Information supplied.
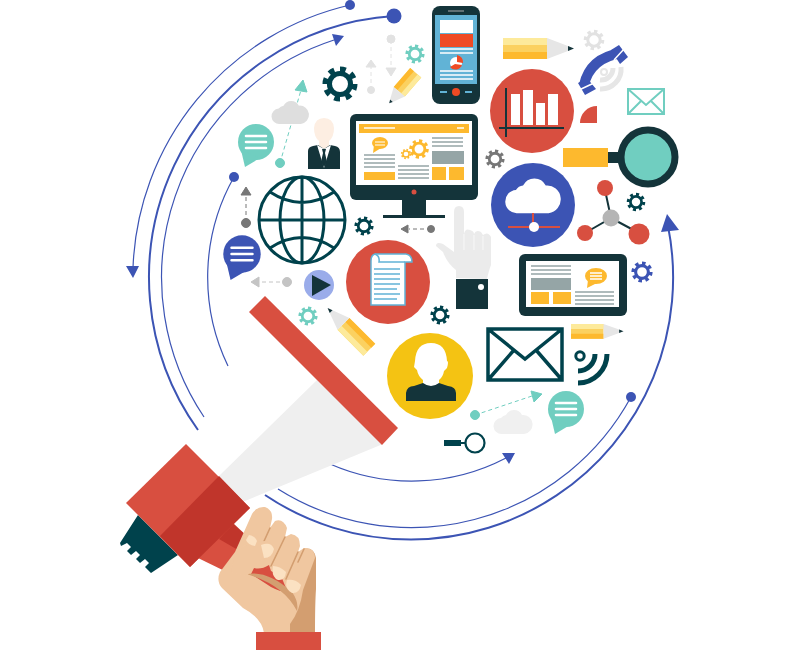
<!DOCTYPE html>
<html lang="en">
<head>
<meta charset="utf-8">
<title>Digital marketing megaphone</title>
<style>
:root{--navy:#14343a;--teal:#00424c;--red:#d84f40;--crimson:#c0352b;--blue:#3c54b4;--sky:#61b3d6;--mint:#70cec0;--amber:#fdb92e;--gold:#f4c313;--pale:#ebebeb;--grey:#95a5a6;--skin:#f0c7a0;--shade:#d39e70}
html,body{margin:0;background:#fff;overflow:hidden}
svg{display:block;width:800px;height:650px}
.navy{fill:var(--navy)}.teal{fill:var(--teal)}.red{fill:var(--red)}.crimson{fill:var(--crimson)}.blue{fill:var(--blue)}.sky{fill:var(--sky)}.mint{fill:var(--mint)}.amber{fill:var(--amber)}.gold{fill:var(--gold)}.pale{fill:var(--pale)}.grey{fill:var(--grey)}.skin{fill:var(--skin)}.shade{fill:var(--shade)}.white{fill:#fff}
.orbit{fill:none;stroke:var(--blue);stroke-width:1.2}
.bold{stroke-width:2}
.line{fill:none;stroke:var(--teal)}
.dash{fill:none;stroke-dasharray:4 3}
.text{fill:none;stroke:var(--grey);stroke-width:1.6}
.c-teal{color:var(--teal)}.c-mint{color:var(--mint)}.c-blue{color:var(--blue)}.c-pale{color:#e2e2e2}.c-dim{color:#777}.c-mid{color:#c4c4c4}
</style>
</head>
<body>
<svg viewBox="0 0 800 650" role="img" aria-label="Hand holding a megaphone that sends out marketing and media icons">
<defs>
<g id="gear" fill="none" stroke="currentColor"><circle r="6.2" stroke-width="3"/><circle r="8.6" stroke-width="3.4" pathLength="16" stroke-dasharray="1 1"/></g>
<g id="pencil"><path fill="#fbd160" d="M0 0H44V21H0Z"/><path fill="#fdea9b" d="M0 0H44V7H0Z"/><path class="amber" d="M0 14H44V21H0Z"/><path fill="#e6e6e6" d="M44 0 65 8V13L44 21Z"/><path class="navy" d="M65 8 71 10.5 65 13Z"/></g>
<g id="bubble"><circle r="18" fill="currentColor"/><path fill="currentColor" d="M-15 8-11 25 4 16Z"/><path stroke="#fff" stroke-width="2.6" stroke-linecap="round" d="M-10-6H10M-10 0H10M-10 6H10"/></g>
<path id="cloud" d="M8 27A8 8 0 0 1 7 11 7 7 0 0 1 12 8 9 9 0 0 1 28 8 9 9 0 0 1 30 27Z"/>
<path id="tip" fill="currentColor" d="M0-6 11 0 0 6Z"/>
<g id="news"><path class="text" d="M0 1H31M0 5H31M0 9H31M0 13H31"/></g>
</defs>

<g id="orbits">
<path class="orbit" d="M350 5A280 280 0 0 0 133 268"/>
<path class="orbit bold" d="M394 16A262 262 0 0 0 198 430"/>
<path class="orbit" d="M334 40A250 250 0 0 0 204 417"/>
<path class="orbit" d="M234 177A204 204 0 0 0 228 366"/>
<path class="orbit bold" d="M668 226A262 262 0 0 1 265 495"/>
<path class="orbit" d="M631 397A250 250 0 0 1 278 489"/>
<path class="orbit" d="M506 458A204 204 0 0 1 330 464"/>
<g class="blue"><circle cx="350" cy="5" r="5"/><circle cx="394" cy="16" r="7.5"/><circle cx="234" cy="177" r="5"/><circle cx="631" cy="397" r="5"/><path d="M126 266H139L133 278ZM332 34 344 36 336 46ZM661 232 667 214 679 230ZM502 453H515L509 464Z"/></g>
</g>

<g id="small-arrows">
<g class="c-pale" stroke="currentColor"><path class="dash" d="M391 40V68M371 90V66"/><circle cx="391" cy="39" r="4" fill="currentColor"/><circle cx="371" cy="90" r="3.5" fill="currentColor"/><path fill="currentColor" d="M386 68H396L391 76ZM366 67H376L371 60Z"/></g>
<g class="c-dim" stroke="currentColor"><path class="dash" d="M246 222V195M431 229H409"/><circle cx="246" cy="223" r="4.5" fill="currentColor"/><circle cx="431" cy="229" r="3.5" fill="currentColor"/><path fill="currentColor" d="M241 195H251L246 187ZM408 225V233L401 229Z"/></g>
<g class="c-mid" stroke="currentColor"><path class="dash" d="M287 282H259"/><circle cx="287" cy="282" r="4.5" fill="currentColor"/><path fill="currentColor" d="M259 277V287L251 282Z"/></g>
<g class="c-mint" stroke="currentColor"><path class="dash" d="M280 163 301 90M475 415 532 396"/><circle cx="280" cy="163" r="4.5" fill="currentColor"/><circle cx="475" cy="415" r="4.5" fill="currentColor"/><path fill="currentColor" d="M295 90 303 80 307 92ZM531 391 542 394 534 402Z"/></g>
</g>

<g id="gears">
<use href="#gear" class="c-teal" transform="translate(340 84)scale(1.7)"/>
<use href="#gear" class="c-mint" transform="translate(415 54)scale(.93)"/>
<use href="#gear" class="c-pale" transform="translate(594 40)"/>
<use href="#gear" class="c-dim" transform="translate(495 159)scale(.93)"/>
<use href="#gear" class="c-teal" transform="translate(364 226)scale(.93)"/>
<use href="#gear" class="c-teal" transform="translate(636 202)scale(.9)"/>
<use href="#gear" class="c-blue" transform="translate(642 272)scale(1.03)"/>
<use href="#gear" class="c-mint" transform="translate(308 316)scale(.93)"/>
<use href="#gear" class="c-teal" transform="translate(440 315)scale(.93)"/>
</g>

<g id="pencils">
<use href="#pencil" x="503" y="38"/>
<use href="#pencil" transform="translate(571 324)scale(.74 .7)"/>
<use href="#pencil" transform="translate(416 73)rotate(131)scale(.57 .7)translate(0 -10)"/>
<use href="#pencil" transform="translate(369 350)rotate(225)scale(.83 .8)translate(0 -10)"/>
</g>

<g id="clouds" class="pale"><use href="#cloud" transform="translate(272 98)scale(.96)" fill="#dedede"/><use href="#cloud" transform="translate(494 407)" fill="#f0f0f0"/></g>

<g id="bubbles"><use href="#bubble" class="c-mint" x="256" y="142"/><use href="#bubble" class="c-blue" transform="translate(242 254)scale(1.04)"/><use href="#bubble" class="c-mint" x="566" y="409"/></g>

<g id="businessman">
<path fill="#fdeee2" d="M314 128Q315 118 324 118T334 128Q334 137 329 141V150H319V141Q314 137 314 128Z"/>
<path class="navy" d="M308 169V151Q308 147 313 146L318 145 324 149 330 145 335 146Q340 147 340 152V169Z"/>
<path class="white" d="M317 145 324 168 331 145 324 149Z"/><path class="navy" d="M322 149H326L325 153 327 162 324 167 321 162 323 153Z"/>
</g>

<g id="globe" class="line" stroke-width="3"><circle cx="302" cy="220" r="43"/><ellipse cx="302" cy="220" rx="22" ry="43"/><path d="M302 177V263M259 220H345M270 192Q302 213 334 192M270 248Q302 227 334 248"/></g>

<g id="play"><circle cx="319" cy="285" r="15" fill="#9aacea"/><path class="navy" d="M312 275 331 285 312 296Z"/></g>

<g id="phone">
<rect class="navy" x="432" y="6" width="48" height="98" rx="8"/><rect class="sky" x="435" y="15" width="42" height="69"/>
<path stroke="#607074" stroke-width="2" d="M448 11H464"/>
<rect class="white" x="440" y="20" width="33" height="13"/><rect x="440" y="34" width="33" height="13" fill="#ef4a24"/>
<path stroke="#fff" stroke-width="1.5" d="M440 49H473M440 53H473M440 71H473M440 75H473M440 79H473"/>
<circle class="white" cx="456" cy="63" r="6"/><path fill="#ef4a24" d="M457 62V55A7 7 0 0 1 463 63ZM455 64 462 65A7 7 0 0 1 450 67Z"/>
<circle cx="456" cy="92" r="4" fill="#ef4a24"/><path stroke="#61b3d6" stroke-width="2" d="M440 92H447M465 92H472"/>
</g>

<g id="monitor">
<rect class="navy" x="350" y="114" width="128" height="86" rx="6"/><rect class="white" x="356" y="121" width="116" height="64"/>
<rect class="amber" x="359" y="124" width="110" height="9"/><path stroke="#fff" stroke-width="1.5" d="M364 128H395M457 128H464"/>
<ellipse class="amber" cx="380" cy="143" rx="8" ry="6"/><path class="amber" d="M374 145 373 153 381 148Z"/><path stroke="#fff" d="M375 142H385M375 145H385"/>
<g color="#fdb92e"><use href="#gear" transform="translate(419 149)scale(.95)"/><use href="#gear" transform="translate(406 154)scale(.5)"/></g>
<use href="#news" x="364" y="154"/><use href="#news" x="398" y="165"/><path class="text" d="M432 138H463M432 142H463M432 146H463"/>
<rect class="amber" x="364" y="172" width="31" height="8"/><rect class="grey" x="432" y="151" width="32" height="13"/><path class="amber" d="M432 167H446V180H432ZM449 167H464V180H449Z"/>
<circle class="red" cx="414" cy="192" r="2.5"/><path class="navy" d="M402 199H426V215H445V218H383V215H402Z"/>
</g>

<g id="bar-chart"><circle class="red" cx="532" cy="111" r="42"/><path class="white" d="M511 94H520V125H511ZM523 90H533V125H523ZM536 103H545V125H536ZM548 94H558V125H548Z"/><path fill="none" stroke="#14343a" stroke-width="2" d="M506 88V137M499 128H564"/></g>
<path id="pie-slice" class="red" d="M580 123A17 17 0 0 1 597 106V123Z"/>

<g id="telephone">
<g fill="none" stroke="#e6e6e6" stroke-width="5"><circle cx="604" cy="72" r="3" stroke-width="2"/><path d="M600 80A12 12 0 0 0 613 68M600 89A20 20 0 0 0 621 67"/></g>
<path fill="none" stroke="#3c54b4" stroke-width="10" d="M584 85Q590 58 621 53"/>
<path class="blue" d="M578 83 587 78 596 89 585 95ZM611 50 619 45 628 57 620 64Z"/><path stroke="#fff" stroke-width="1.5" d="M579 90 594 83M614 60 624 49"/>
</g>

<g id="mint-envelope" fill="none" stroke="#70cec0" stroke-width="2"><path d="M628 89H664V114H628ZM628 89 646 105 664 89M628 114 641 101M664 114 651 101"/></g>

<g id="magnifier"><rect class="amber" x="563" y="148" width="45" height="19"/><rect class="navy" x="608" y="152" width="12" height="11"/><circle cx="648" cy="157" r="27" fill="#70cec0" stroke="#14343a" stroke-width="7"/></g>

<g id="cloud-service"><circle class="blue" cx="533" cy="205" r="42"/><use href="#cloud" class="white" transform="translate(506 174)scale(1.42 1.45)"/><path fill="none" stroke="#d84f40" stroke-width="2" d="M533 213V227M508 227H560"/><circle class="white" cx="534" cy="227" r="5"/></g>

<g id="network"><path fill="none" stroke="#14343a" stroke-width="2" d="M605 190 611 218 585 233M611 218 639 233"/><circle cx="611" cy="218" r="8.5" fill="#b5b5b5"/><g class="red"><circle cx="605" cy="188" r="8"/><circle cx="585" cy="233" r="8"/><circle cx="639" cy="234" r="10.5"/></g></g>

<g id="document"><circle class="red" cx="388" cy="282" r="42"/><path fill="#fff" stroke="#61b3d6" stroke-width="1.5" d="M375 254H406Q412 255 412 262H405V305H371V261Q371 255 375 254Z"/><path fill="none" stroke="#61b3d6" stroke-width="1.5" d="M375 254Q380 256 379 262H405M374 269H400M374 274H400M374 279H400M374 284H400M374 289H397M374 294H400M374 299H397"/></g>

<g id="pointing-hand"><path class="pale" d="M456 278V270Q447 263 443 252L436 246Q436 241 443 244L454 252V212Q454 206 459 206T464 212V234Q465 228 470 230 474 231 474 234 476 229 481 232L483 235Q488 231 491 237V265Q489 270 487 279Z"/><path fill="none" stroke="#f8f8f8" d="M464 234V250M474 235V250M483 236V250"/><rect class="navy" x="456" y="279" width="32" height="30"/><circle class="white" cx="481" cy="287" r="3"/></g>

<g id="tablet"><rect class="navy" x="519" y="254" width="108" height="62" rx="6"/><rect class="white" x="526" y="261" width="93" height="46"/><path class="text" d="M531 266H571M531 270H571M531 274H571M575 292H614M575 296H614M575 300H614M575 304H614"/><rect class="grey" x="531" y="278" width="40" height="12"/><path class="amber" d="M531 292H549V304H531ZM553 292H571V304H553Z"/><ellipse class="amber" cx="596" cy="276" rx="11" ry="8"/><path class="amber" d="M588 280 587 288 597 283Z"/><path stroke="#fff" stroke-width="1.3" d="M590 273H602M590 276H602M590 279H602"/></g>

<g id="user"><circle class="gold" cx="430" cy="376" r="43"/><path class="white" d="M415 361Q416 343 431 343T447 361Q449 361 447 368L444 371Q443 377 439 380V390H423V380Q418 376 417 370L414 367Z"/><path class="navy" d="M406 401V393Q407 386 414 386L423 383Q431 389 439 383L448 386Q456 387 456 393V401Z"/></g>

<g id="dark-envelope" class="line" stroke-width="3.5"><path d="M488 329H562V380H488ZM488 329 525 359 562 329M488 380 514 350M562 380 536 350"/></g>

<g id="signal" class="line" stroke-width="5"><circle cx="580" cy="356" r="4.2" stroke-width="3"/><path d="M578 371A17 17 0 0 0 595 354M578 383A29 29 0 0 0 607 354"/></g>
<g id="search"><rect class="teal" x="444" y="440" width="17" height="6"/><path class="line" stroke-width="2" d="M461 443H465"/><circle class="line" cx="475" cy="443" r="9.5" stroke-width="2.2"/></g>

<g id="megaphone">
<path fill="#efefef" d="M317 380 383 444 240 503 219 476Z"/>
<path class="red" d="M265 296 398 428 382 445 249 312Z"/>
<path class="teal" d="M138 515 178 555 151 573 145 567 149 563 145 559 140 563 136 559 140 555 136 551 131 555 127 551 131 547 127 543 121 546 120 543Z"/>
<path class="red" d="M198 558 228 524 300 577 284 600Z"/><path class="crimson" d="M219 539 233 523 249 538 238 550Z"/>
<path class="red" d="M186 444 250 508 190 567 126 503Z"/>
<path class="crimson" d="M219 476 250 508 190 567 160 536Z"/>
</g>

<g id="gripping-hand">
<path class="shade" d="M289 633V606L303 549Q314 546 316 558V589Q315 603 315 633Z"/>
<path class="skin" d="M264 633Q262 618 243 608L222 588Q216 581 220 572L235 552 252 514Q257 506 265 507 273 510 272 519L270 528 275 521Q283 518 287 528L285 537 291 534Q300 535 300 546L298 552 304 548Q315 547 315 558L303 590Q300 611 290 624V633Z"/>
<path class="red" d="M254 568Q261 570 269 565L271 571 281 576 286 588 293 591Q284 594 271 587L251 574Z"/>
<path fill="none" stroke="#d39e70" stroke-width="1.6" stroke-linecap="round" d="M270 528 260 550M285 537 271 566M298 552 286 579M304 549 298 562"/>
<path class="shade" d="M246 574Q268 570 292 592 299 602 297 611 283 584 246 574Z"/>
<path class="skin" d="M235 553Q247 541 266 541 277 543 274 552 271 559 259 561L247 576 231 572Z"/>
<g fill="#fbe1c2"><path d="M261 545Q271 541 274 549 272 558 264 558ZM246 540Q248 545 255 546L257 541Q255 536 249 535ZM273 566Q280 566 286 572 285 581 278 580 271 577 273 566ZM287 580Q296 579 301 585 299 594 292 593 284 589 287 580Z"/></g>
<rect class="red" x="256" y="632" width="65" height="18"/>
</g>
</svg>
</body>
</html>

Required action. Here the job is to set down exactly the lines of the material above that fall between the one with "266H139L133 278ZM332 34" and the one with "68H396L391 76ZM366 67H376L371", inclusive, and nothing beyond them.

Your response.
<g class="blue"><circle cx="350" cy="5" r="5"/><circle cx="394" cy="16" r="7.5"/><circle cx="234" cy="177" r="5"/><circle cx="631" cy="397" r="5"/><path d="M126 266H139L133 278ZM332 34 344 36 336 46ZM661 232 667 214 679 230ZM502 453H515L509 464Z"/></g>
</g>

<g id="small-arrows">
<g class="c-pale" stroke="currentColor"><path class="dash" d="M391 40V68M371 90V66"/><circle cx="391" cy="39" r="4" fill="currentColor"/><circle cx="371" cy="90" r="3.5" fill="currentColor"/><path fill="currentColor" d="M386 68H396L391 76ZM366 67H376L371 60Z"/></g>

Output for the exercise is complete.